×

GoPro launched a new lineup of action cameras, cloud services and its previously-announced Karma drone Monday. The new cameras come with multi-language voice control, allowing consumers to launch recordings without the need to press any buttons.

GoPro’s new line-up is being led by the Hero 5 Black, a 4K camera with touch screen, video stabilization and three integrated microphones that sells for $399. It is being complemented by the Hero 5 Session, which packs similar features in a smaller package without a touch screen, and sells for $299. Both cameras go on sale on October 2. In addition to those two new models, GoPro is going to continue to sell the existing Hero Session, which doesn’t support 4K or voice control, for $199.

Footage from both cameras will automatically be uploaded to GoPro’s new cloud services, dubbed GoPro Plus, once the camera is connected to a user’s home Wifi network. Users can then access the footage from anywhere, and edit it either with mobile devices or desktop computers.

GoPro Plus will offer consumers storage for 35 hours of 1080p video, and automatically transcode any 4K video uploads to the lower resolution, according to GoPro’s website. Alternatively, consumers will be able to store up to 62,500 photos. There’s no word yet on how much GoPro is going to charge for its subscription plan, or when exactly it is going to be available.

Finally, the company introduced its new Karma drone. The drone, which folds up and comes with its own backpack, will sell for $700 without a camera. Consumers will be able to buy one with a Hero 5 Black for $1099, or $999 with a Hero 5 Session. GoPro originally planned to introduce the drone earlier this year, but eventually ended up postponing the launch. Consumers will be able to buy the new drone starting October 23.

GoPro has had a bit of a rough year. The company first introduced the Hero Session as a smaller complement to its existing line-up last summer.
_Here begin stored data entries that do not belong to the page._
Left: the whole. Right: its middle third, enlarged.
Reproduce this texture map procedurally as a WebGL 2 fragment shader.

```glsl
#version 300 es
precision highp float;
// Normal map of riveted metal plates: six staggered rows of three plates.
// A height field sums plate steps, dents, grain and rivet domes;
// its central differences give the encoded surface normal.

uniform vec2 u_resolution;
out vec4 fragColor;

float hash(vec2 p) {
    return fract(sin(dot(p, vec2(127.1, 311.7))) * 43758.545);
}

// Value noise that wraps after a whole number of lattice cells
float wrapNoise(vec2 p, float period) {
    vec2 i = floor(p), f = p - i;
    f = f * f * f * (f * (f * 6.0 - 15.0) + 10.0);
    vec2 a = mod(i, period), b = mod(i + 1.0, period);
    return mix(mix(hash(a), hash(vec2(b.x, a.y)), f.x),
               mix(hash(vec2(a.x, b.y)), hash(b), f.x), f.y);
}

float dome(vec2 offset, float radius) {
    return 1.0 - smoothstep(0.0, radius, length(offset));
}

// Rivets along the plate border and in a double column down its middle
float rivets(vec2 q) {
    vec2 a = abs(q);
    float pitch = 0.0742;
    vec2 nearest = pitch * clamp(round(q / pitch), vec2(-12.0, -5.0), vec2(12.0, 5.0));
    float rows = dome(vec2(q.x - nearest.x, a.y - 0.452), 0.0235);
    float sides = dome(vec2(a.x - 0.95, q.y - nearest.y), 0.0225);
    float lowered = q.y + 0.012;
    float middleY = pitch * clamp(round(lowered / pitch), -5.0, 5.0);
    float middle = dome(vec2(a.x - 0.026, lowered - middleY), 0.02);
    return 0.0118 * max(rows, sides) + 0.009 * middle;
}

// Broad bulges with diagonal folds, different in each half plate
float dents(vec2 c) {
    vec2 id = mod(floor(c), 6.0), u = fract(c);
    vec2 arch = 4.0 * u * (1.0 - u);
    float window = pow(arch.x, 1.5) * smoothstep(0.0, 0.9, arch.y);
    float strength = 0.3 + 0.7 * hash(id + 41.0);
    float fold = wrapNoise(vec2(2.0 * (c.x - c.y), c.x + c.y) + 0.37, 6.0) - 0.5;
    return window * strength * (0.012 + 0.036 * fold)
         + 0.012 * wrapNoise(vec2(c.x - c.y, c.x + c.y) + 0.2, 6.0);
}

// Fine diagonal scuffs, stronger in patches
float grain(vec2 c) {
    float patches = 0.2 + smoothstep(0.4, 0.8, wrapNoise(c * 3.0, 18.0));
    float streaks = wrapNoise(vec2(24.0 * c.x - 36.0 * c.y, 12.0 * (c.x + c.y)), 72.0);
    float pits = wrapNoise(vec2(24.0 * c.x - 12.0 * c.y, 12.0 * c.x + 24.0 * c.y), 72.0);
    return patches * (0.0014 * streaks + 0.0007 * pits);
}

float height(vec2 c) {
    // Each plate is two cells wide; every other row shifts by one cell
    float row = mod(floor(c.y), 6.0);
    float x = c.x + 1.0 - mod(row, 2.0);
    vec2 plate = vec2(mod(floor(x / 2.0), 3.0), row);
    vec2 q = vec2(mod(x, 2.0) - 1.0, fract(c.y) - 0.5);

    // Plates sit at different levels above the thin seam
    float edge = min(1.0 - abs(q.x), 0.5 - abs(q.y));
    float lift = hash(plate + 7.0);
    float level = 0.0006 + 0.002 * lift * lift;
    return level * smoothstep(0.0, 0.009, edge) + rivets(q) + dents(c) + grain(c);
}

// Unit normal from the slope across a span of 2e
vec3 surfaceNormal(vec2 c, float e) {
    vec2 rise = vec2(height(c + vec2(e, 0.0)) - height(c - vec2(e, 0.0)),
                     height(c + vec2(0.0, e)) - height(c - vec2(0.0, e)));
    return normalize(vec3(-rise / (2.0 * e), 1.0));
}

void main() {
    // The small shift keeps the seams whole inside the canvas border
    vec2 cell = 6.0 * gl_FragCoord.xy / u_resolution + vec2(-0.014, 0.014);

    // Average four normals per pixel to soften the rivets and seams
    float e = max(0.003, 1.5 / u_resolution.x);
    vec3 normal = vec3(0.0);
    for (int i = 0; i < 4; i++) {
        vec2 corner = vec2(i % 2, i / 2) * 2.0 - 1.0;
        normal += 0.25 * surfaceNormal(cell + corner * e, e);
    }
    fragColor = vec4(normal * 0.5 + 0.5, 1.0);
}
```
However, consumers were not biting, forcing GoPro to reduce the price of the camera twice and sending the company’s stock sharply down.

GoPro’s newly-launched cloud services are key to the company’s recovery strategy. Not only will they make it a lot easier to capture, offload and edit footage, but the company is also planning to use the cloud as a repository for high-quality user-generated content, which it wants to license to brands, and eventually make a key component of its media strategy.

In August, GoPro CEO Nick Woodman told Variety that the now-launched cloud services will help to fulfill the promise of GoPro. “This holiday, we will have realized the full vision,” Woodman says. “GoPro 1.0 will finally be deployed.” He added that GoPro also may turn its cloud services into a money-maker down the line. Said Woodman: “Is there an opportunity to provide a fee-based service, subscription service? For sure!”